A Welcome and a Definition

Culture Vulture: "A person with a strong, sometimes obsessive, interest in the arts." Culture Vultures spend a lot of time observing the world. This is where those observations come out.

Sunday, August 15, 2010

Sedaris vs. Burroughs

I was having a conversation with friends about going to see David Sedaris when he comes to town to speak next year. I casually mentioned that I wasn't sure I wanted to go, and added I much prefer Augusten Burroughs. My friends basically replied to me that Augusten Burroughs wrote one fabulous book and several terrible ones. Au contraire, I said! This got me thinking about the merits and demerits of both authors.

Sedaris: Now I will give Sedaris credit for basically being the first commercial writer in contemporary times to write these confessional essays/ novels. I think, as a society, we've become more confessional, and his books came out just as we made that leap. Sedaris' work is consistently good. While many people hold up Naked or Me Talk Pretty One Day as his best works, pretty much all his work is on par. However, I think his work can be too staid sometimes.
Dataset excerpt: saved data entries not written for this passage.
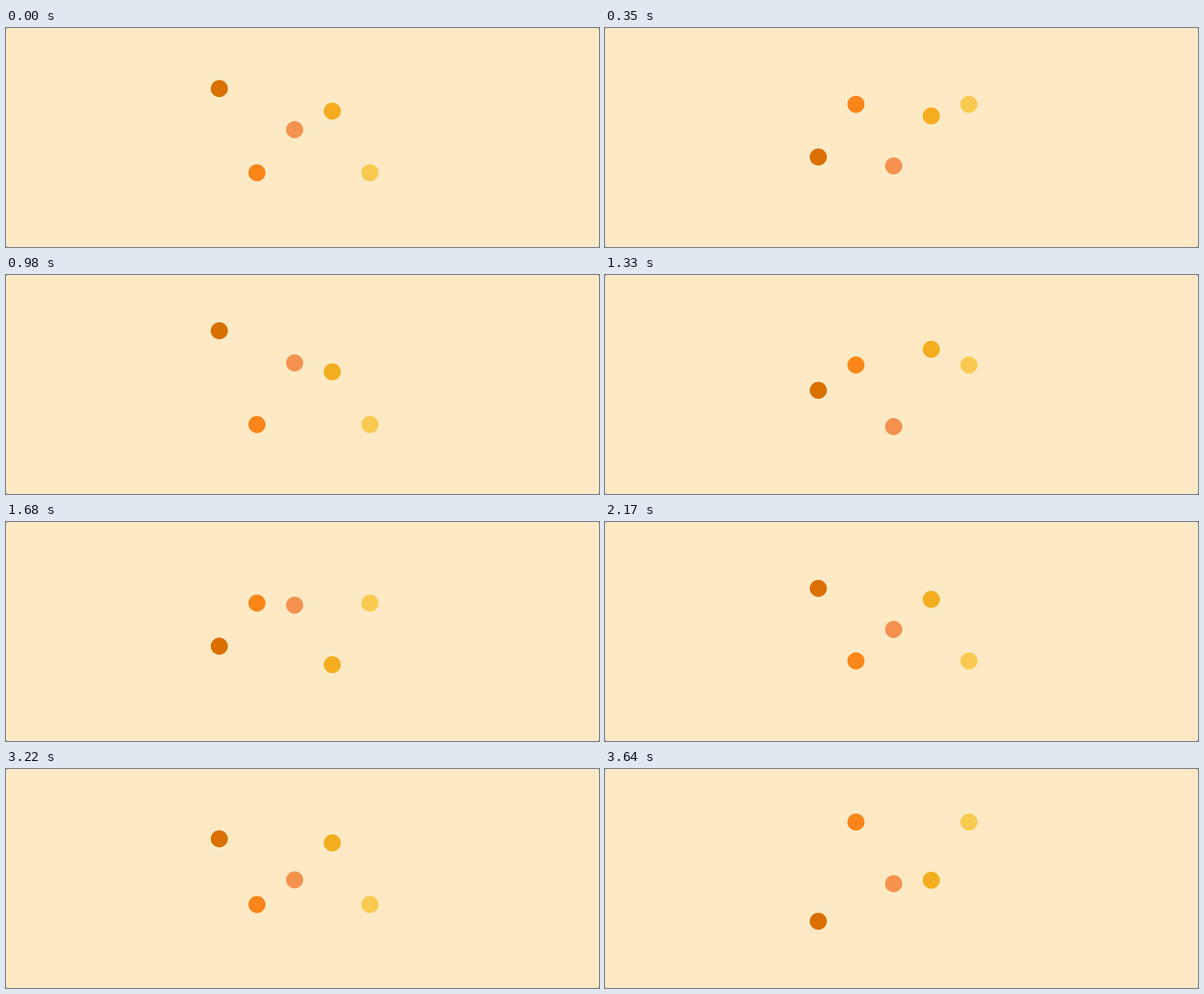
These frames come from a looping animation (866 px wide and 320 px high, 3.71 s). An HTML page:

```html
<!DOCTYPE html>
<html lang="en">
<head>
<meta charset="utf-8">
<title>Bouncing dots</title>
<style>
  html, body { margin: 0; width: 100%; height: 100%; overflow: hidden; background: #555; }
  svg { display: block; width: 866px; height: 320px; background: #fdeac5; border-radius: 2px; }
</style>
</head>
<body>
<svg viewBox="0 0 866 320">
  <circle cx="311.5" r="12.5" fill="#d97000"/>
  <circle cx="366.5" r="12.5" fill="#fa8519"/>
  <circle cx="421.5" r="12.5" fill="#f4924e"/>
  <circle cx="476.5" r="12.5" fill="#f3ad1f"/>
  <circle cx="531.5" r="12.5" fill="#f9ca50"/>
</svg>
<script>
  const LOOP = 3710, STEP = 70, TOP = 75, TRAVEL = 150;
  // Head start of each dot along its path, in px; a full bounce is 2 * TRAVEL.
  const leads = [0, 150, 60, 240, 150];
  // Distance covered over time: steady, with a short slowdown midway.
  const pace = [[0, 13.5], [1680, 493.5], [2170, 622], [2800, 806.5], [3640, 1047.5]];
  const dots = document.querySelectorAll('circle');

  function distance(t) {
    const i = Math.max(1, pace.findIndex(([end]) => t <= end));
    const [t0, d0] = pace[i - 1], [t1, d1] = pace[i];
    return d0 + (d1 - d0) * (t - t0) / (t1 - t0);
  }

  function bounce(d) {
    return TOP + TRAVEL - Math.abs(d % (2 * TRAVEL) - TRAVEL);
  }

  function draw(time) {
    const t = Math.floor((time % LOOP + 0.5) / STEP) * STEP % LOOP;
    const d = distance(t);
    dots.forEach((dot, i) => dot.setAttribute('cy', bounce(d + leads[i])));
  }

  const start = performance.now();
  function tick() {
    draw(performance.now() - start);
    requestAnimationFrame(tick);
  }
  tick();
</script>
</body>
</html>
```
He is very mainstream because he is confessional but it doesn't really offend. I don't think Sedaris really pushes the boundaries often.

Burroughs: Okay, everyone knows Running with Scissors was wonderful (However, don't watch the movie!). I will agree with my friends the point that nothing Burroughs wrote so far has stood up to Running. However, I have to disagree that nothing else he wrote was notable. My second favorite by him is Magical Thinking, which is more a collection of essays than a memoir. I also enjoyed Dry but that may have been because I read it first, before Running. I think that is the biggest problem with Burroughs: he released his best book first, so everything pales in comparison.

One thing I do appreciate about Burroughs is his ability to take some horrific events and writes about them in a such a way that shows the humor in them. He can be macabre, but I think for the most part, it works well. Sometimes his quality does fluctuate (I just barely got through Wolf at the Table), but I think overall his genius separates him from Sedaris.

I know I am in the minority on this, so feel free to leave a comment and respond.


  1. "I don't think Sedaris really pushes the boundaries often." I don't know about this. Some of his stuff (the story about exchange student written all into a family Christmas letter, for example) is really inventive and twisted. I think what's funny about it is how many older women have secretly taken to him.

  2. I have to say, though I like Burroughs' work and I've been meaning to read Dry, Sedaris consistently wins my heart. Burroughs is a talented writer and everything you said about him was spot-on, but I tend to think he sensationalizes things a bit in his writing; perhaps it's because he writes about much more horrific things than Sedaris does, but I can get a little irked by Burroughs' style at times. And yes, the movie version of RWS was one of the worst things I've ever seen. I made a special trip to the theater by myself and I was so disappointed.

  3. Since we already spoke about this, you know that I prefer Sedaris and for many of the reasons Jaclyn just stated. Burroughs is a good writer and deserves some praise and I've liked most of his books, but he is a little over the top. Like I tell my students, you don't have to write about the most horrible events to have a great piece. Sedaris brings humor and insight into relationships and family dynamics that I don't think Burroughs comes close to capturing. I always feel connected to Sedaris when I'm reading him, but with Burroughs I always feel like the outsider looking in on this crazed landscape. Both styles can be fun and effective, but Sedaris is someone I could come back to over and over again and Burroughs isn't.

  4. For me Running With Scissors was a rather shocking story with humorous aspects. But mostly just sad and disturbing. So I prefer the works of David Sedaris, they are more fun to read.